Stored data
::::

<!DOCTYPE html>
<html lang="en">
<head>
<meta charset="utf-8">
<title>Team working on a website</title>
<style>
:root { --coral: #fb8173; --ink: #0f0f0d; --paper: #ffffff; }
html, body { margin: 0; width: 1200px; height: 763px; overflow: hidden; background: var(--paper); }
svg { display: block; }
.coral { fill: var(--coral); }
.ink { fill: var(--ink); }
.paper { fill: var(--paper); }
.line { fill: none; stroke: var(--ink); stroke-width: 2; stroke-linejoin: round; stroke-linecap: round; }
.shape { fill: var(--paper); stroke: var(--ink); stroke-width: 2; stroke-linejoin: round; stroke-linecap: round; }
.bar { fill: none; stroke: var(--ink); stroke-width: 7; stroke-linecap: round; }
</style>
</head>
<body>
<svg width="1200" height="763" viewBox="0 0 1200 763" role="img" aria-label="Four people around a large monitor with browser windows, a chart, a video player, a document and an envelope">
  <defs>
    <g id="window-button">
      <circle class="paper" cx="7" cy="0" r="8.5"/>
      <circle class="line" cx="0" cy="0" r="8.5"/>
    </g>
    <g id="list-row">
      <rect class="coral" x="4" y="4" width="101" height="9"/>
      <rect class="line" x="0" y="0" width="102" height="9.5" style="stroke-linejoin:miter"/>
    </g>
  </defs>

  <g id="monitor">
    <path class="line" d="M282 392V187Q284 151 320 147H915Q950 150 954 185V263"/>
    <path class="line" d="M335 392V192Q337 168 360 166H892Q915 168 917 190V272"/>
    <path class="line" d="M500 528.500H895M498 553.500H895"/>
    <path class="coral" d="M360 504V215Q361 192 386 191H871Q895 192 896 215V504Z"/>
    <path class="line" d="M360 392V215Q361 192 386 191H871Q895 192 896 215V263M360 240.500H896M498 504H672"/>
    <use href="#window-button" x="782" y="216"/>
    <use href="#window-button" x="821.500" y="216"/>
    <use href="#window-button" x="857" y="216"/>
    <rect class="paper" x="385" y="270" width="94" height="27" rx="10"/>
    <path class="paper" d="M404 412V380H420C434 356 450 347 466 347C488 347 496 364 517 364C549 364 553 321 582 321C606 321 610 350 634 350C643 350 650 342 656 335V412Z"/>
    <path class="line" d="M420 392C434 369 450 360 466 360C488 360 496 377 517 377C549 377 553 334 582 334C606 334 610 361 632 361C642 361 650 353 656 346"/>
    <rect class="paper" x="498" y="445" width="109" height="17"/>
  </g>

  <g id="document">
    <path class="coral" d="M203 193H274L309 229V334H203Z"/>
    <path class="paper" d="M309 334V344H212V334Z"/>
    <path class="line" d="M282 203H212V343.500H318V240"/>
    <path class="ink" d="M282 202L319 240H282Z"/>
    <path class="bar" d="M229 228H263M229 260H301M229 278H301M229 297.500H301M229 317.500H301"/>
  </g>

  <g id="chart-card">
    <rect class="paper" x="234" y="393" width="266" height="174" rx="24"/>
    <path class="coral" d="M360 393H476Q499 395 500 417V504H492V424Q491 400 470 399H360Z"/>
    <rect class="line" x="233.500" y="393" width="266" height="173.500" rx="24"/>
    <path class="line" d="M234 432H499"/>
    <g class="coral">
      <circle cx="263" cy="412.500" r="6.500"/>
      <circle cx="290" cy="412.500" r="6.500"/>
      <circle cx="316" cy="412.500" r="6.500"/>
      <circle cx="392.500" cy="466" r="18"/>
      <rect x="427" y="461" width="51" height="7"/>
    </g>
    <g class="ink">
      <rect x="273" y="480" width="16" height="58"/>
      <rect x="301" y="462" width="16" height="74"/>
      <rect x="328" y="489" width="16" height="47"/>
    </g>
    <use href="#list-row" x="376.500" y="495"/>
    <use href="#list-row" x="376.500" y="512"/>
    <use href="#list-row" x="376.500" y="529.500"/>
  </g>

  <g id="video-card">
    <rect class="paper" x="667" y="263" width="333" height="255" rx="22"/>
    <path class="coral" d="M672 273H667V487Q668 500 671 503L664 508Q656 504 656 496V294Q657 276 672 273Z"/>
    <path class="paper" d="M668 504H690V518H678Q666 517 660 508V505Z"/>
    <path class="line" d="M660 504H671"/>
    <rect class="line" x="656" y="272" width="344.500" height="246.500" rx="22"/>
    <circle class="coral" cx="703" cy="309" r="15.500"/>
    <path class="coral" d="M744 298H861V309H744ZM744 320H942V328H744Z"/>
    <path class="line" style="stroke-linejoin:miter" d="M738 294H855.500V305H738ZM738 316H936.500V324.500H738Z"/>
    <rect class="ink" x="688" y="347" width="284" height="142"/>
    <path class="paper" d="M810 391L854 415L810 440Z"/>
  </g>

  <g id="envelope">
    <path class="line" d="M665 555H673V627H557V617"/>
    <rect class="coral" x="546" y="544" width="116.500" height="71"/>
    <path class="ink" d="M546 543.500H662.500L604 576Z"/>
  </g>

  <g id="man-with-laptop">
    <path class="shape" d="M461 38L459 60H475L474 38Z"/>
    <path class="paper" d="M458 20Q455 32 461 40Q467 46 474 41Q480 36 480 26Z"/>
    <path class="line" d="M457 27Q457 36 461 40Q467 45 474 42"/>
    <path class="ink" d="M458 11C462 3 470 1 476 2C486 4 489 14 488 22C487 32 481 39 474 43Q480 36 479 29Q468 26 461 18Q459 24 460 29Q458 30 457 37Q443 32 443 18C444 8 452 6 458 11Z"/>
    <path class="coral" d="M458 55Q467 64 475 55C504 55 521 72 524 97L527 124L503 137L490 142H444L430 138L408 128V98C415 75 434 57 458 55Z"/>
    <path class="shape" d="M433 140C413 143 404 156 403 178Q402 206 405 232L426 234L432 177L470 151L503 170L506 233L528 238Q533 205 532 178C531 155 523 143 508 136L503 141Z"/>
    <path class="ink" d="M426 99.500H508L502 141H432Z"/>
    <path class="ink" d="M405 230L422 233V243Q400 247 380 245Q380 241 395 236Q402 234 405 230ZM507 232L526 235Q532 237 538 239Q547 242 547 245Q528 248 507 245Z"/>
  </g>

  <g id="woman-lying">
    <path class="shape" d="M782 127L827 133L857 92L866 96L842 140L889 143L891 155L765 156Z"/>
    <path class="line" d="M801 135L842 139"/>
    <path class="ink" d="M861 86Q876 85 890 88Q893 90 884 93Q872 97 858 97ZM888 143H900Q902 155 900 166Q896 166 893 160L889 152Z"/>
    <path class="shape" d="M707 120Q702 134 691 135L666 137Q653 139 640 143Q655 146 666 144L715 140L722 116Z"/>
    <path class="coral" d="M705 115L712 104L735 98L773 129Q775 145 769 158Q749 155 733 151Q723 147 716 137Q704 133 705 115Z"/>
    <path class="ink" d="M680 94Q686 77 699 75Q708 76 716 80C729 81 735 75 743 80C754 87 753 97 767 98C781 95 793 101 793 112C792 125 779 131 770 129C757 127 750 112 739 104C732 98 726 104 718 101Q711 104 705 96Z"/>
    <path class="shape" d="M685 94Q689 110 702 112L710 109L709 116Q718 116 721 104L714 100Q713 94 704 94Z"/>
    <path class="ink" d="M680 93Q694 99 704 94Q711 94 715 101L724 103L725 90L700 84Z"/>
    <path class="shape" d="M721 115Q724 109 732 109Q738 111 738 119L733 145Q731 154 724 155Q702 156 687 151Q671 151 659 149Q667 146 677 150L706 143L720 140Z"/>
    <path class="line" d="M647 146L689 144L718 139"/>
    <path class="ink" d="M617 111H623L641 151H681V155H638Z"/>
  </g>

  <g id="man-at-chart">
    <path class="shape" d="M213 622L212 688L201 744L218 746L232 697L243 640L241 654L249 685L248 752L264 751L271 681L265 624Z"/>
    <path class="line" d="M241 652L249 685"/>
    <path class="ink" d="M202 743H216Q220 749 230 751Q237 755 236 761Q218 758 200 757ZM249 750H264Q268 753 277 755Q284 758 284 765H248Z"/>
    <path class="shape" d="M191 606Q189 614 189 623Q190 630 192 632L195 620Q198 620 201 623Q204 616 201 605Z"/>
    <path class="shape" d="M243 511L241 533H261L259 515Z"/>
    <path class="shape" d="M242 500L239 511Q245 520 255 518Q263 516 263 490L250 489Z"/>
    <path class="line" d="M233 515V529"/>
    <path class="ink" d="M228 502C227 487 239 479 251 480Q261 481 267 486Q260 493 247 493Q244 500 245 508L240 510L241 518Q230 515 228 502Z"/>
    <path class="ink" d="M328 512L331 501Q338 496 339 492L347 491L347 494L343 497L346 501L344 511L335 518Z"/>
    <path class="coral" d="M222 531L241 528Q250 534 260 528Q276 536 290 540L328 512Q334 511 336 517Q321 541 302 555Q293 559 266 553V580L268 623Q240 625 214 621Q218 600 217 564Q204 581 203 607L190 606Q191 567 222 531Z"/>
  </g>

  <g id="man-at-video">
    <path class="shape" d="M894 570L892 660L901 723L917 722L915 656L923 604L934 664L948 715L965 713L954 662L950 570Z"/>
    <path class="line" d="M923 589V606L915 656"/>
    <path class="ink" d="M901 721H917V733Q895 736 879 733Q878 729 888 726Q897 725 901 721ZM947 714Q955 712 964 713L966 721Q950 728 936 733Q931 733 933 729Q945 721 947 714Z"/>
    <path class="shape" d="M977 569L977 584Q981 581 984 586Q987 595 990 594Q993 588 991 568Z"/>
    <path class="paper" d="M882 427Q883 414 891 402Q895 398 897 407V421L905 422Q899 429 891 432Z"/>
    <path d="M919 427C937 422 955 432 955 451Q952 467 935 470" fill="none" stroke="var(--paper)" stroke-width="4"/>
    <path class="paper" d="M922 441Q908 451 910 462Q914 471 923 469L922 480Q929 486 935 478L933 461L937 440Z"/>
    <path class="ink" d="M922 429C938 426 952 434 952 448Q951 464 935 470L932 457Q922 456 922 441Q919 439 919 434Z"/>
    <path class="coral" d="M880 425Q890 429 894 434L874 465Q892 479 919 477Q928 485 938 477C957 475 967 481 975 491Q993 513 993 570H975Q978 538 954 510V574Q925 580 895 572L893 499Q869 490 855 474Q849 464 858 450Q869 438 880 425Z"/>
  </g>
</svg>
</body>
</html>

::::

_What you have to do_: Restate, please, word for word the span of records running from the first line to the line bearing "#fb8173; --ink: #0f0f0d;", both included, and nothing outside it.

_Answer area_:
<!DOCTYPE html>
<html lang="en">
<head>
<meta charset="utf-8">
<title>Team working on a website</title>
<style>
:root { --coral: #fb8173; --ink: #0f0f0d; --paper: #ffffff; }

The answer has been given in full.